NFL plans to push openers up to Labor Day weekend if schedule is ever expanded
NFL plans to push openers up to Labor Day weekend if schedule is ever expandedPublished October 3, 2011
The NFL plans to begin the 2013 season during Labor Day weekend if the league expands the number of games to more than 16 that year, sources said.
The 2013 season is the first year the schedule can be expanded under terms of the NFL’s new collective-bargaining agreement.
Presuming the game is set on the first Sunday in February 2014, and the season is later expanded to 18 games, the league expects to squeeze in the two extra weeks by starting the 2013 campaign a week early — which would put it on Labor Day weekend — and then eliminating the week off between the conference championship games and Super Bowl, the sources said.
John Mara, the New York Giants co-owner, would not confirm the scenario but agreed that it sounded reasonable. He added, however, that player opposition to expanding the season rendered the issue moot, in his opinion.
Mara is one of the few owners on record opposed to expanding the season from the current 16 games to 17 or 18 games.
Alfred Kelly, CEO of 2014 NY/NJ Super Bowl Host Co., told reporters last week he expected an NFL vote to set a date for the game at the owners meetings in Houston next week, though one source said it might occur instead by the end of the year.
The NFL generally had a Labor Day weekend start through the 1990s, but broadcasters protested, said Mike Trager, a sports TV consultant who previously worked for NBC Sports and recalled arguing with then-NFL Commissioner Pete Rozelle to move the opening weekend later.
“The networks complained about it because of the ratings,” he said. “It was a very difficult weekend to start. But the biggest issue [now] would be the disruption of the existing schedule of programming that might overlap.”
CBS, for example, broadcasts the U.S. Open Tennis Championships over Labor Day weekend.
The players vociferously opposed schedule expansion earlier this year because of the increased risk of injury, and conventional wisdom before the owners and players reached a new CBA this summer was that the NFL had abandoned its quest for a longer season.
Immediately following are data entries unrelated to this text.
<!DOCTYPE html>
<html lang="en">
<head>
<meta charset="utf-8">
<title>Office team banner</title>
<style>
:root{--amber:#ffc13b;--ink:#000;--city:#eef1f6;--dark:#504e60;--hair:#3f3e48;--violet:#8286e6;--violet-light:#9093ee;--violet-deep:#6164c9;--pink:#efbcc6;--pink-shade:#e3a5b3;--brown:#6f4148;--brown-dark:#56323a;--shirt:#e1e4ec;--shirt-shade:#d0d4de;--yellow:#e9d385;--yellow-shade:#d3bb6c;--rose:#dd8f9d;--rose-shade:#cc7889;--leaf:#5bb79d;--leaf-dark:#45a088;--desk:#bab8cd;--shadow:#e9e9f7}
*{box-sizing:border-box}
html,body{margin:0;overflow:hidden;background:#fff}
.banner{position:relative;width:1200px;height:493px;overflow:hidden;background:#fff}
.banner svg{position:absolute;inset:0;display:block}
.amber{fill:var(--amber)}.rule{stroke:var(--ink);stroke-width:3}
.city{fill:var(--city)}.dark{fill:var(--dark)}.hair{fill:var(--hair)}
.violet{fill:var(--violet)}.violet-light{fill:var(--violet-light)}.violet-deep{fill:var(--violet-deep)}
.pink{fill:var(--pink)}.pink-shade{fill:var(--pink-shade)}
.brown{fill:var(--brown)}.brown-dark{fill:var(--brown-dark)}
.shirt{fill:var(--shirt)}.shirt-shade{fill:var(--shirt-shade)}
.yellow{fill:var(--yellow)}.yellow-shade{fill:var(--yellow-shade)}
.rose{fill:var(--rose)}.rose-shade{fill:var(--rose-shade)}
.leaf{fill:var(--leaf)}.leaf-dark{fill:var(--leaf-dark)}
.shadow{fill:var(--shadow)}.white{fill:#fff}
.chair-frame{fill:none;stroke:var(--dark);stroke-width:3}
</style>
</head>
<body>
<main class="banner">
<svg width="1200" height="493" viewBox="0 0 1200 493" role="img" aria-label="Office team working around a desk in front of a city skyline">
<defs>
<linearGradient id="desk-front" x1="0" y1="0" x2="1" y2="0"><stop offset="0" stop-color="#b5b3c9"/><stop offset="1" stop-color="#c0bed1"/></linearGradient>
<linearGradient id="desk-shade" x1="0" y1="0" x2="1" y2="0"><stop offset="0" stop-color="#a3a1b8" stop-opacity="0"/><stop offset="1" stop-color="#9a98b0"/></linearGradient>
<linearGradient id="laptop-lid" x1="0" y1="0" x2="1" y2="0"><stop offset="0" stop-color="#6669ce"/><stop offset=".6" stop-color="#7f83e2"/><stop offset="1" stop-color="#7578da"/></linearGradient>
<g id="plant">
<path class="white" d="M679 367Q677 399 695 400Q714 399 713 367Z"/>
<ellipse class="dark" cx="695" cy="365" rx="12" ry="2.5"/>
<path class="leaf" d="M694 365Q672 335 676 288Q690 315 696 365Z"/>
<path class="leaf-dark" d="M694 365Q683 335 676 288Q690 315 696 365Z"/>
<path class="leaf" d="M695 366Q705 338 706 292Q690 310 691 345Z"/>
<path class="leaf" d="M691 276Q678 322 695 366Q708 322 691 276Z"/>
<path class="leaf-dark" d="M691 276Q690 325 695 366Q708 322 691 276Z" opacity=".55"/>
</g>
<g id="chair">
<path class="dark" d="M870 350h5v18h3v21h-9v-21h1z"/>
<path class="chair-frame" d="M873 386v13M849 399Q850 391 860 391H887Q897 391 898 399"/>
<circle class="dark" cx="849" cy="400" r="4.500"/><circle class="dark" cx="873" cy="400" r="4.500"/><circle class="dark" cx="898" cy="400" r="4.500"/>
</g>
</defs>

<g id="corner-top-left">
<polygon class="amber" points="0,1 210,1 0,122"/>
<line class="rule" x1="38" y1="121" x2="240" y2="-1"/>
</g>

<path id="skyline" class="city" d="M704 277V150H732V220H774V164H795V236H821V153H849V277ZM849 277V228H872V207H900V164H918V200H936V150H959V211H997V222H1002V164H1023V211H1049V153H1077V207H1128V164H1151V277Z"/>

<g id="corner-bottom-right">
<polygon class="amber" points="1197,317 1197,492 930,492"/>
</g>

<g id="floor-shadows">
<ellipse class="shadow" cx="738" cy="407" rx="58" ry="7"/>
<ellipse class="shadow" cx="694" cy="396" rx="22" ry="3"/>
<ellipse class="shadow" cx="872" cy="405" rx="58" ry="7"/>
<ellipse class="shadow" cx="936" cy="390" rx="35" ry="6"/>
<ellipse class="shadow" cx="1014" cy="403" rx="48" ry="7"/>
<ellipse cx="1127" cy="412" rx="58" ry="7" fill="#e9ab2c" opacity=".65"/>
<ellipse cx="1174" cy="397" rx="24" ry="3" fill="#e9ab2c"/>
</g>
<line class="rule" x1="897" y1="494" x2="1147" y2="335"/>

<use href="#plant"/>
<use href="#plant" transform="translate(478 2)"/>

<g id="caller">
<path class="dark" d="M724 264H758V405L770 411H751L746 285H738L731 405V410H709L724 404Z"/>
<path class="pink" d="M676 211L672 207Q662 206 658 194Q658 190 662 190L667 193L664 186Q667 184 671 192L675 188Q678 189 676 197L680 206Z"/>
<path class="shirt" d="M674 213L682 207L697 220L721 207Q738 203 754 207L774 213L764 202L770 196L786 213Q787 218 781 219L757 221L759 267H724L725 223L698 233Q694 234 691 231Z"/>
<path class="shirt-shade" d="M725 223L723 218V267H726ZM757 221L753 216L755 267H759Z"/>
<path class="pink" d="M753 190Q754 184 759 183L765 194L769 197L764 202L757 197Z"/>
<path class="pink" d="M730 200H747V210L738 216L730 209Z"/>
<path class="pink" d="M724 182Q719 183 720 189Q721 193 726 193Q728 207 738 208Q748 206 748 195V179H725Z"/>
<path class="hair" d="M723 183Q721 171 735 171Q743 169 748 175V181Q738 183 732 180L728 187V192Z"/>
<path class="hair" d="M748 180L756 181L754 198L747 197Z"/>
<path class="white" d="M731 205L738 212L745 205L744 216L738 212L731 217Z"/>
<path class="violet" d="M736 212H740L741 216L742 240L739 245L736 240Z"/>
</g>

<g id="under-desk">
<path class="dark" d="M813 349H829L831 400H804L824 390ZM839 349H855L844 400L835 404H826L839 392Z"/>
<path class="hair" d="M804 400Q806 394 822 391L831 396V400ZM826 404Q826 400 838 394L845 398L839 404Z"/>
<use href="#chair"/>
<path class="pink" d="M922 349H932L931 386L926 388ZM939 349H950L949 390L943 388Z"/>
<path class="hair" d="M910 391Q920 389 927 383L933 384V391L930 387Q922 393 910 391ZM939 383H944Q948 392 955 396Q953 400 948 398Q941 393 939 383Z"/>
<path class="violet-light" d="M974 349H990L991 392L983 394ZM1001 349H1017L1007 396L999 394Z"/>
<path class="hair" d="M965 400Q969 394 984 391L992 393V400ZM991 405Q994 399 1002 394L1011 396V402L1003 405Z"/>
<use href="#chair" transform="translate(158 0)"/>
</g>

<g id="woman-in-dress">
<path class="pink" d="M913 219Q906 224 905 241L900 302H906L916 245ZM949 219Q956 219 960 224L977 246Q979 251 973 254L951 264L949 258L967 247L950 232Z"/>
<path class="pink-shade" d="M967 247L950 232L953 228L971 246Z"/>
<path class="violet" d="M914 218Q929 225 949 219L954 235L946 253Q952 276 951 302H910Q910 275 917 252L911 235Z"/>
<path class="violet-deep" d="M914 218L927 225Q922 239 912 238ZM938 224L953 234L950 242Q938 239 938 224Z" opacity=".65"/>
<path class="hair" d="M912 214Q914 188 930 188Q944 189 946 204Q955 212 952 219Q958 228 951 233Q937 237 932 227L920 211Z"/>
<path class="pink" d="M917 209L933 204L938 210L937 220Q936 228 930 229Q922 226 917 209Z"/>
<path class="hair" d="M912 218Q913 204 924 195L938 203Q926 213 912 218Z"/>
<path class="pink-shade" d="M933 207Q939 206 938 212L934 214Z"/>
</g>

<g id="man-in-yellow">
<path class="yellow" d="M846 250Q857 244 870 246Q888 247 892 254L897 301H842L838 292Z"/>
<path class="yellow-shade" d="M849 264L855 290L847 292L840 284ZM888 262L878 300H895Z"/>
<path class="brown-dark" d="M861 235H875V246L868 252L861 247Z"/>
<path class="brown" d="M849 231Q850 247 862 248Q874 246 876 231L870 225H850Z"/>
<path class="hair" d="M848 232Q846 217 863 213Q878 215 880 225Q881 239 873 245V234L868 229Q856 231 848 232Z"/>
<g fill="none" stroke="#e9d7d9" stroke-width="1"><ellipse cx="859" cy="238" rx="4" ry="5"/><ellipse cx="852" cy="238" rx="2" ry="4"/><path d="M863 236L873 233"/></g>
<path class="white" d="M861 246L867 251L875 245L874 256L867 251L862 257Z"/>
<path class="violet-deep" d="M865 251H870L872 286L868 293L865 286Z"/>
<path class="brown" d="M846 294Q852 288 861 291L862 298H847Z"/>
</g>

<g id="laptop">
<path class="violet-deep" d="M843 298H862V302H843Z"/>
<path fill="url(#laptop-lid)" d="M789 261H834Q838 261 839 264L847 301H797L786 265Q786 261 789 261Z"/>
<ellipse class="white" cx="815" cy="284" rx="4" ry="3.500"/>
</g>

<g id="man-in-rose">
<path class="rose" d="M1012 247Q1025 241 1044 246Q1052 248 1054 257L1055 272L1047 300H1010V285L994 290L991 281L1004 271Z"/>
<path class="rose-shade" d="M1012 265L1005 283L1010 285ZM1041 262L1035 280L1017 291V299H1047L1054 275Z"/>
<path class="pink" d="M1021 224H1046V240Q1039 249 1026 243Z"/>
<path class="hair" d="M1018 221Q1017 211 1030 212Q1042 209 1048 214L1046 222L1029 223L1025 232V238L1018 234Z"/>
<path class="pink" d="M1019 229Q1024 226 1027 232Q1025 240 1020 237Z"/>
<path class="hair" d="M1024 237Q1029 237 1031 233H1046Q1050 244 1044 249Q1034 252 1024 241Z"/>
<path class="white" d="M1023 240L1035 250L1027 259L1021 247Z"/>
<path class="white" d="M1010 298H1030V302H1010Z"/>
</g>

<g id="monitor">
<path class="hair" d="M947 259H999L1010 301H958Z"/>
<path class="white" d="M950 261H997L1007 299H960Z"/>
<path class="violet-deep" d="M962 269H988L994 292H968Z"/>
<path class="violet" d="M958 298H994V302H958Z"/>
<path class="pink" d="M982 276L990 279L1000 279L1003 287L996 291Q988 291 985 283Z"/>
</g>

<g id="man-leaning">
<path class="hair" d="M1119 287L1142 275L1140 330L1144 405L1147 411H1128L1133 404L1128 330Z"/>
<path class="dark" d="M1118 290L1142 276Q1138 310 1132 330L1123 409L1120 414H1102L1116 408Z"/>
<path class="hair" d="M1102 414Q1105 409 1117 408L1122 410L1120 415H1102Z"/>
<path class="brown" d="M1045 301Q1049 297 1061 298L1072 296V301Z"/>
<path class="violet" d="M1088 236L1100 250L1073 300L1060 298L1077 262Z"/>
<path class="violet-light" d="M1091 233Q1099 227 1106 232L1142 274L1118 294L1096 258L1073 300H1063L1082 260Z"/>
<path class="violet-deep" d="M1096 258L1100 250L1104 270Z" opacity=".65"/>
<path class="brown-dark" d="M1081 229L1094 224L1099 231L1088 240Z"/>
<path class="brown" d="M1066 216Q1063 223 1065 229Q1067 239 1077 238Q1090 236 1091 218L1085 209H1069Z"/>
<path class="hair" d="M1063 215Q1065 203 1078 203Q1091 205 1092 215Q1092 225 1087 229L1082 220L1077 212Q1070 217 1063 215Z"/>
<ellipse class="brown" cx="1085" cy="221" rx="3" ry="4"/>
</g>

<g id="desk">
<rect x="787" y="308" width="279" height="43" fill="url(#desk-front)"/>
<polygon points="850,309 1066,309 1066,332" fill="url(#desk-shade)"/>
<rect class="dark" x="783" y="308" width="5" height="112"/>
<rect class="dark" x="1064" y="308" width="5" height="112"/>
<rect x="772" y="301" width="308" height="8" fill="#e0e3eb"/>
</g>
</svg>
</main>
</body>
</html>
The CBA, however, does include a provision allowing the league to expand the season starting in 2013, though the NFL must have player consent.
It is not believed that a Labor Day weekend start is something the NFL wants to plan for in future years. Instead, if the season were expanded, the league might move the Super Bowl later into February. That scenario would have the game on Presidents Day weekend, which could put it up against the NBA All-Star Game and the Daytona 500.
That is not an option for the 2014 game because the date for that game needs to be set very soon for logistical planning, such as reserving blocks of hotel rooms. If the game were scheduled in mid- to late-February and the season did not expand, the NFL then would have more than two weeks between the end of the playoffs and the Super Bowl.